---- Extracted records

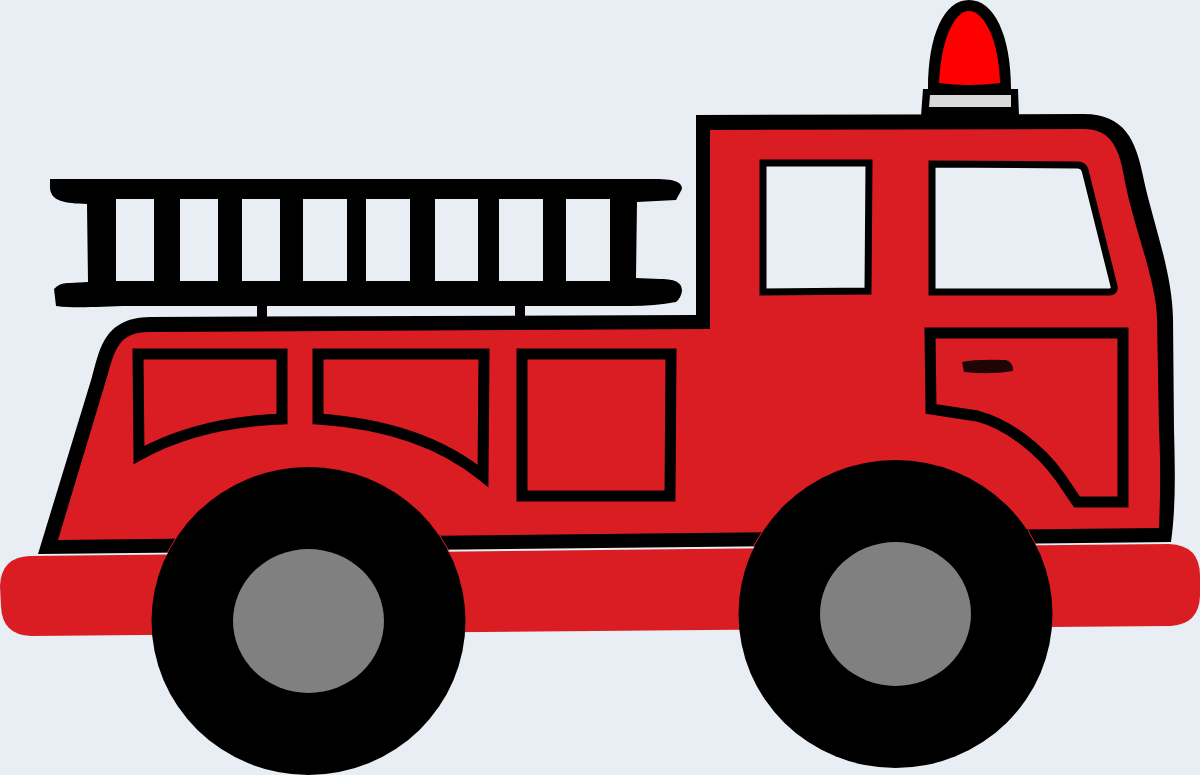
<!DOCTYPE html>
<html lang="en">
<head>
<meta charset="utf-8">
<title>Fire engine</title>
<style>
:root {
  --sky: #e8eef3;
  --body-red: #da1d23;
  --beacon-red: #ff0000;
  --ink: #000000;
  --hub: #808080;
  --collar: #d9d9d9;
  --handle: #1f0506;
}
html, body { margin: 0; background: var(--sky); overflow: hidden; }
svg { display: block; width: 1200px; height: 775px; }
.ink { fill: var(--ink); }
.red { fill: var(--body-red); }
.sky { fill: var(--sky); }
.panel { fill: none; stroke: var(--ink); stroke-width: 11; stroke-miterlimit: 8; }
.window { fill: var(--sky); stroke: var(--ink); stroke-width: 7; }
.hub { fill: var(--hub); }
</style>
</head>
<body>
<svg viewBox="0 0 1200 775" role="img" aria-label="Red fire engine with a ladder and a beacon">
  <rect class="sky" width="1200" height="775"/>

  <g id="bumper">
    <path class="red" d="M30 556L1169 544Q1200 545 1200 576V596Q1199 624 1171 626L31 636Q2 635 1 606L0 586Q1 557 30 556Z"/>
  </g>

  <g id="body">
    <path class="sky" d="M36 555L1173 543V538L38 548Z"/>
    <path class="ink" d="M38 554L92 377C100 350 103 318 150 317L696 315V115L1084 114C1124 114 1136 140 1143 176C1152 220 1172 270 1173 318L1174 430C1175 470 1176 505 1171 542Z"/>
    <path class="red" d="M58 540L107 377C115 350 118 332 150 332L710 329V130L1084 129C1112 129 1120 150 1125 182C1134 228 1156 280 1157 318L1159 430C1161 470 1160 500 1159 528Z"/>
  </g>

  <g id="beacon">
    <path class="ink" d="M928 89C928 35 944 0 969 0S1011 35 1011 89H1018L1019 116H921L923 89Z"/>
    <path fill="var(--beacon-red)" d="M939 83C941 40 954 11 969 11S999 40 1000 83Q969 87 939 83Z"/>
    <path fill="var(--collar)" d="M930 95H1011V107H929Z"/>
  </g>

  <g id="ladder">
    <path class="ink" d="M257 304H267V319H257ZM515 304H525V319H515Z"/>
    <path class="ink" d="M50 179H655C677 179 682 183 682 189L676 200L637 202L636 278L660 279C678 279 682 284 682 291Q681 298 676 302Q655 306 630 306H130C100 306 80 309 56 306L54 289Q60 282 70 283L88 282L87 204C65 203 49 202 50 185Z"/>
    <path class="sky" d="M116 199H154V281H116ZM180 199H218V281H180ZM242 199H280V281H242ZM303 199H347V281H303ZM366 199H410V281H366ZM435 199H478V281H435ZM499 199H543V281H499ZM566 199H610V281H566Z"/>
  </g>

  <g id="lockers">
    <path class="panel" d="M138 354H282V419Q198 422 139 455Z"/>
    <path class="panel" d="M318 354H484L483 476Q422 426 318 419Z"/>
    <path class="panel" d="M522 354H671L670 496H522Z"/>
  </g>

  <g id="cab">
    <path class="window" d="M763 163H869L868 291L763 292Z"/>
    <path class="window" d="M932 164L1078 165Q1083 165 1085 170L1114 286Q1115 291 1110 292H932Z"/>
    <path class="panel" d="M930 333H1123V502H1077L1060 477C1040 449 1008 424 977 416L931 409Z"/>
    <path fill="var(--handle)" d="M962 362Q975 359 1006 360Q1014 363 1013 371Q990 375 964 372Z"/>
  </g>

  <g id="wheels">
    <ellipse class="ink" cx="308.500" cy="621" rx="157" ry="154"/>
    <ellipse class="hub" cx="308.500" cy="621" rx="75.500" ry="72"/>
    <ellipse class="ink" cx="895.500" cy="614" rx="157" ry="154"/>
    <ellipse class="hub" cx="895.500" cy="614" rx="75.500" ry="72"/>
    <path fill="none" stroke="var(--body-red)" d="M167 553L176 538M440 536L449 551M753 547L762 532M1028 530L1036 545"/>
  </g>
</svg>
</body>
</html>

--------

* _Exercise_: Pick every line of the data that includes the string "stroke".

* _Result of this exercise_:
.panel { fill: none; stroke: var(--ink); stroke-width: 11; stroke-miterlimit: 8; }
.window { fill: var(--sky); stroke: var(--ink); stroke-width: 7; }
    <path fill="none" stroke="var(--body-red)" d="M167 553L176 538M440 536L449 551M753 547L762 532M1028 530L1036 545"/>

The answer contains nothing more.